    Croydon riots involved a significant number of youngsters who felt marginalised by society – that was the point at which all stakeholders including the NHS and the local Council staff should have been coming together to discuss the real underlying causes. In South Croydon we had such conversations at South Croydon Community Association and identified a wide variety of issues that destabilised society that stemmed from failure to deal with vulnerable young people in an appropriate manner, on a timely basis, hence leaving us with long-term expensive problems. On the micro-level we knew that not a lot was happening for our youngsters in Care because we were battling an out of control hostel for minors on Heathfield Road – that was under a Tory administration.
    It is not about politics this debate – it is about basic humanity. It is about the basic steps that ought to be taken to ensure that every child in Croydon has the support to develop properly and securely.
    Given we only have finite resources those resources need to be used very wisely and we all need to play our part as it takes a village to raise a child. Croydon is a town with strong community groups and big faith groups. People who visit Croydon are impressed by the social cohesion that exists between all the community groups. We can choose to sink into an infantile blame game or we could all accept that we are all responsible for raising our children and that we all need to take on the role of parents and make sure that this aspect of our local Council works a lot better. The serious conversations on this matter were had at the Scrutiny Committee – there were very few people from the community or the political groups really stepping up to get to grips with the serious questions.
    Raising children is hard work day in day out. Raising traumatised children is the most demanding job in the world – let’s work together to be the best at it.

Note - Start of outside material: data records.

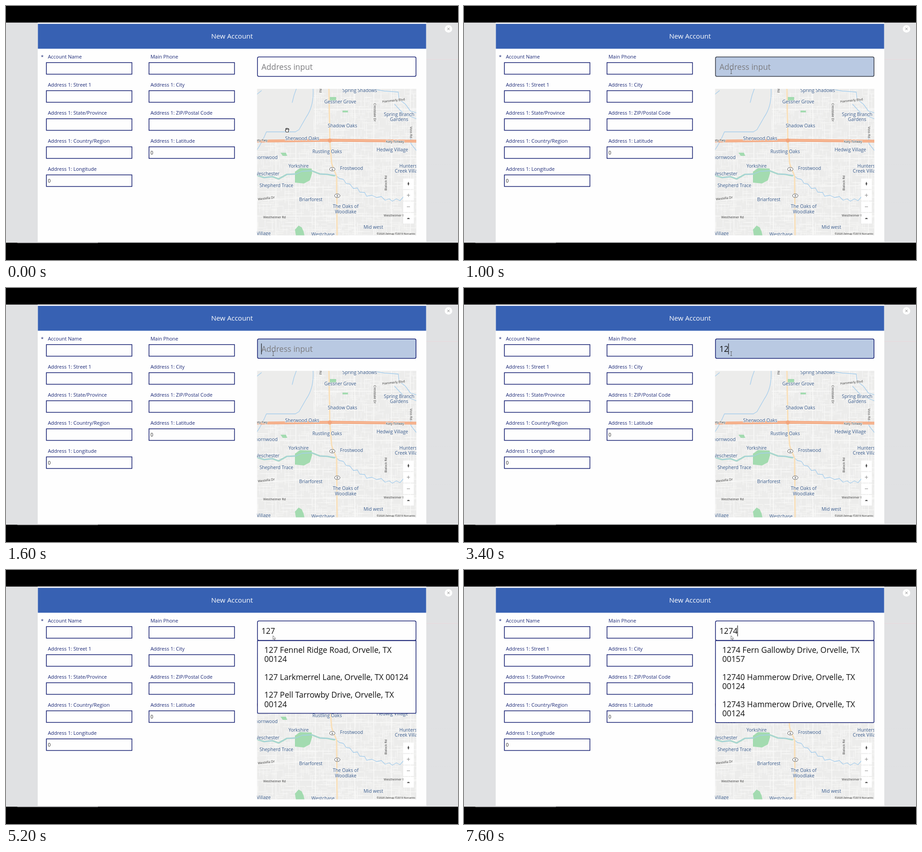
An HTML page for the animation above (8 s loop, 998 px wide and 561 px high).

```html
<!DOCTYPE html>
<html lang="en">
<head>
<meta charset="utf-8">
<title>New Account</title>
<style>
  html, body { margin: 0; width: 100%; height: 100%; overflow: hidden; background: #000; }
  svg { display: block; width: 998px; height: 561px; font-family: "Open Sans", sans-serif; }
  .label { font-size: 11px; fill: #1b2876; }
  .value { font-size: 10.5px; fill: #222; }
  .box { fill: #fefefe; stroke: #131d70; stroke-width: 1.5; }
  .big { font-size: 17.5px; fill: #111; }
  .place, .road { text-anchor: middle; paint-order: stroke; stroke: #f2f2f1; stroke-width: 2px; stroke-linejoin: round; }
  .place { font-size: 10.3px; fill: #37598a; }
  .road { font-size: 7px; fill: #333; }
  .line { fill: none; stroke-linecap: round; stroke-linejoin: round; }
</style>
</head>
<body>
<svg viewBox="0 0 998 561">
  <defs><clipPath id="mapClip"><rect x="554.5" y="183" width="351.5" height="323.5"/></clipPath></defs>
  <rect y="36.6" width="998" height="486.2" fill="#e0e1e3"/>
  <path d="M928 118h70" stroke="#e9d8dc"/>
  <path d="M928 350h70M928 434h70" stroke="#d9dadd" stroke-dasharray="3 2" opacity=".4"/>
  <rect x="70" y="36.6" width="858" height="484.6" fill="#fefefe"/>
  <path d="M25 523h178" stroke="#d0d0d0"/>
  <rect x="70.4" y="39.4" width="857.2" height="55" fill="#3761b3"/>
  <text x="499" y="72.3" font-size="15.1" fill="#fff" text-anchor="middle">New Account</text>
  <circle cx="977" cy="50.5" r="8.3" fill="#fff"/>
  <path d="M974.4 47.9l5.2 5.2m0-5.2l-5.2 5.2" stroke="#777" stroke-width=".9"/>
  <text class="label" x="77" y="115.5">*</text>
  <g id="form"></g>

  <g clip-path="url(#mapClip)">
    <rect x="554" y="183" width="353" height="324" fill="#ececeb"/>
    <path id="streets" class="line" stroke="#f9f9f8" stroke-width=".9"/>
    <path class="line" stroke="#fafaf9" stroke-width="1.5" d="M554 464H906M554 400H720M554 337H906M735 397H906M680 228H906M554 430L680 422H906M596 300V506M640 300V506M683 183V506M770 183V506M812 183V506M851 183V506M893 183V506"/>
    <g fill="#a3dbb0">
      <path d="M638 366l11-8 26 1 1 10-5 16-13 7-20-2z"/>
      <path d="M638 494l8-9 7 4 4 9 2 9h-19z"/>
      <path d="M715 201h14v10h-14zM743 231h12v4h-12zM606 324h12l3 7h-10z"/>
    </g>
    <path class="line" stroke="#a8dcb8" stroke-width="3.2" d="M554 374l16 5 18-2 14 5 18-10 18-1M675 364l18 7 17 1 15 3"/>
    <g class="line" stroke="#a5cdec" stroke-width="1.3">
      <path d="M554 374l16 5 18-2 14 5 18-10 20-1 14-6 21-1 18 7 17 1 18 2 8 7 9 2 6 9 8 1 8 10 9-1 5 9 11 1 4 8 12-2 10 5 11-2 8 8 9-3 7 5 9-5 8 4 13-15"/>
      <path d="M678 183q2 38-15 62l-16 28-8 5h-64q-10 24-21 40M641 183l-5 14-4 16M554 195l10-8M808 183l28 5 30 2 2 16 14 11 11 15 13 4M858 217l13 14 8 8 27 10M893 284l1 20 12 15"/>
    </g>
    <path class="line" stroke="#f9dfb8" stroke-width="3" d="M713 183l2 115 4 50 11 28 1 131"/>
    <path class="line" stroke="#f3a57c" stroke-width="6" d="M550 298.5L640 297.5 720 296.5 910 298.5"/>
    <path class="line" stroke="#fbd3b9" d="M550 298.5L640 297.5 720 296.5 910 298.5"/>
    <circle cx="715" cy="297" r="4.5" fill="#f3a57c"/>
    <g id="places"></g>
    <g id="controls" fill="#fff"></g>
    <path d="M888.5 388l2 4.5-2 4.5-2-4.5zM885.5 470.5l1.200-2.600h3.600l1.200 2.600z" fill="#555"/>
    <path d="M885 418h7m-3.5-3.5v7M885 443.5h7" stroke="#888"/>
    <text x="904" y="504.5" font-size="5.7" fill="#222" text-anchor="end">©2020 Zelmap ©2019 Norvantic</text>
  </g>

  <g id="list">
    <path id="listBox" class="box"/>
    <g id="listText" class="big"></g>
  </g>
  <rect id="input" class="box" x="555.3" y="112.5" width="350" height="43" rx="3"/>
  <text id="typed" class="big" x="564" y="141"></text>
  <rect id="caret" y="122.5" width="1.2" height="24" fill="#111"/>

  <path id="hand" fill="#fff" stroke="#333" stroke-width="1.1" stroke-linejoin="round" d="M617.5 271q2-1.5 5-.5 2.5.2 2 3l-1 2.5v2.5h-5l-2-4 1.5-.5zM619 271v2.5M621 270.5v3M623 271v2.5"/>
  <path id="beam" class="line" stroke="#555" stroke-width=".9" d="M588.5 140.500h3M590 140.500v9M588.500 149.500h3"/>
  <path id="arrow" fill="#fff" stroke="#666" stroke-width=".9" d="M589.5 145v8.300l2-1.700 1.300 3 1.300-.6-1.300-2.800h2.500z"/>
</svg>
<script>
const $ = id => document.getElementById(id);
const text = (cls, x, y, s, extra = "") => `<text class="${cls}" x="${x}" y="${y}" ${extra}>${s}</text>`;

// Form fields, two columns
const fields = ["Account Name", "Main Phone", "Address 1: Street 1", "Address 1: City",
  "Address 1: State/Province", "Address 1: ZIP/Postal Code", "Address 1: Country/Region",
  "Address 1: Latitude", "Address 1: Longitude"];
$("form").innerHTML = fields.map((name, i) => {
  const x = 89.2 + i % 2 * 226.5, y = 125 + (i >> 1) * 62;
  return text("label", x + 3.2, y - 9.2, name) +
    `<rect class="box" x="${x}" y="${y}" width="188.8" height="25.6"/>` +
    (i > 6 ? text("value", x + 3.2, y + 17, "0") : "");
}).join("");

// Side streets: short strokes, none in the open land at the upper left
let seed = 11;
const rnd = () => (seed = seed * 16807 % 2147483647) / 2147483647;
let streets = "";
for (let i = 0; i < 1700; i++) {
  const x = 552 + Math.round(rnd() * 88) * 4, y = 182 + Math.round(rnd() * 81) * 4;
  const length = 6 + rnd() * 20, dir = rnd() < 0.5 ? "h" : "v";
  if (x > 672 || y > 300) streets += `M${x} ${y}${dir}${length.toFixed(1)}`;
}
$("streets").setAttribute("d", streets);

const places = [["Spring Shadows", 781, 190], ["Gessner Grove", 738, 215], ["Spring Branch", 868, 243],
  ["Gardens", 868, 254], ["Shadow Oaks", 743, 268], ["Sherwood Oaks", 654, 296],
  ["Hedwig Village", 853, 321], ["Rustling Oaks", 709, 325], ["Thornwood", 572, 338],
  ["Yorkshire", 646, 357], ["Frostwood", 763, 362], ["Hunters", 888, 357], ["Creek Village", 889, 368],
  ["Weschester", 576, 374], ["Shepherd Trace", 597, 400], ["Briarforest", 673, 431],
  ["The Oaks of", 750, 446], ["Woodlake", 750, 457.5], ["Mid west", 811, 492],
  ["Village", 569, 506], ["Westchase", 700, 507.5]];
const roads = [["Hammerly Blvd", 856, 211, -6], ["Crestdale Dr", 812, 235, 90], ["Voss Rd", 892, 279, 90],
  ["Katy Tollway", 859, 302, 0], ["Katy Fwy", 563, 299, 0], ["Westella Dr", 575, 427, -7],
  ["Westheimer Rd", 593, 469, 0], ["Westheimer Rd", 859, 465, 0], ["Blalock Rd", 841, 391, -90], ["Rd", 692, 187, 90]];
const shields = [[720.5, 360.5], [731.5, 419]];
$("places").innerHTML =
  roads.map(([s, x, y, a]) => text("road", x, y, s, `transform="rotate(${a} ${x} ${y})"`)).join("") +
  places.map(([s, x, y]) => text("place", x, y, s)).join("") +
  shields.map(([x, y]) => `<ellipse cx="${x}" cy="${y}" rx="6" ry="4" fill="#fff" stroke="#555"/>` +
    text("road", x, y + 2.3, "8", 'style="font-size:6px"')).join("");
$("controls").innerHTML = [381, 406.3, 431.7, 457]
  .map(y => `<rect x="877" y="${y}" width="23.5" height="23.5"/>`).join("");

// Suggestions: bottom edge, then baseline and text of each line
const suggestions = [
  [316.5, [182.5, "127 Fennel Ridge Road, Orvelle, TX"], [203, "00124"],
    [242.5, "127 Larkmerrel Lane, Orvelle, TX 00124"],
    [282, "127 Pell Tarrowby Drive, Orvelle, TX"], [302.5, "00124"]],
  [337, [182.5, "1274 Fern Gallowby Drive, Orvelle, TX"], [203, "00157"],
    [242.5, "12740 Hammerow Drive, Orvelle, TX"], [263, "00124"],
    [302.5, "12743 Hammerow Drive, Orvelle, TX"], [323, "00124"]]
];
let shownList = -1;
function showList(index) {
  $("list").style.display = index < 0 ? "none" : "";
  if (index === shownList) return;
  shownList = index;
  if (index < 0) return;
  const [bottom, ...lines] = suggestions[index];
  $("listBox").setAttribute("d", `M555.3 156V${bottom - 2}q0 2 2 2H903.3q2 0 2-2V156z`);
  $("listText").innerHTML = lines.map(([y, s]) => text("big", 570.3, y, s)).join("");
}

const typing = [[2200, "12"], [4200, "127"], [6000, "1274"]];
const caretToggles = [1400, 2000, 2200, 2800, 3400, 3800, 4200, 4800, 5400, 6000, 6600, 7200, 7600];
const show = (id, on) => $(id).style.display = on ? "" : "none";

function draw(now) {
  const t = now % 8000;
  const value = typing.reduce((s, [at, v]) => t >= at ? v : s, "");
  const typed = $("typed");
  typed.textContent = value || "Address input";
  typed.style.fill = value ? "#111" : "#7d7d80";
  const active = t >= 800 && t < 5200;
  $("input").style.fill = active ? "#b9c9e2" : "#fefefe";
  $("input").style.stroke = t >= 800 && t < 1400 ? "#343944" : "#131d70";
  $("caret").setAttribute("x", 563.4 + value.length * 10.01);
  show("caret", caretToggles.filter(at => at <= t).length % 2);
  show("hand", t < 800);
  $("hand").setAttribute("transform", t < 600 ? "" : "translate(-4 1)");
  show("beam", t >= 800 && t < 5000);
  show("arrow", t >= 5000);
  showList(t < 5200 ? -1 : t < 6000 ? 0 : 1);
  requestAnimationFrame(() => draw(performance.now() - start));
}
const start = performance.now();
draw(0);
</script>
</body>
</html>
```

  • David White

    Resolving issues regarding children’s services is not helped by ridiculously partisan articles like this, Robert.

    As I understand it the children’s and young persons’ scrutiny committee is chaired by a Conservative councillor. Also several nearby Tory councils have also received adverse Ofsted reports.

    Instead of political mudslinging let’s look objectively at what needs to change. In my view two things which would help are 1) less agency staff and more staff directly employed by the Council, and 2) a return to the Committee System of local government in Croydon (rather than the Leader and Cabinet system).

    A Committee involving a wide range of councillors is more effective at overseeing the work and policy of a department than a single Cabinet member, no matter how conscientious he/she is. Also by meeting regularly and receiving reports and recommendations they are better placed to spot problems than a scrutiny committee looking at things less regularly and often after the event.

    • Robert Ward

      Thanks David.

      Good try but the Council is run by the party who has the most seats. At the moment that is Labour whose style of governing is to keep as much from the opposition as possible and to ignore any questions that are raised. The effectiveness of scrutiny in such an environment is very limited. What is clear is that this is firmly at Labour’s door.

      Where I can agree is that it is worth looking at the committee system which you are not the first to commend. I have no experience of this option. The Leader and Cabinet system can work but much is determined by the style of the Leader. The style of Councillor Newman is in my opinion a large part of the problem.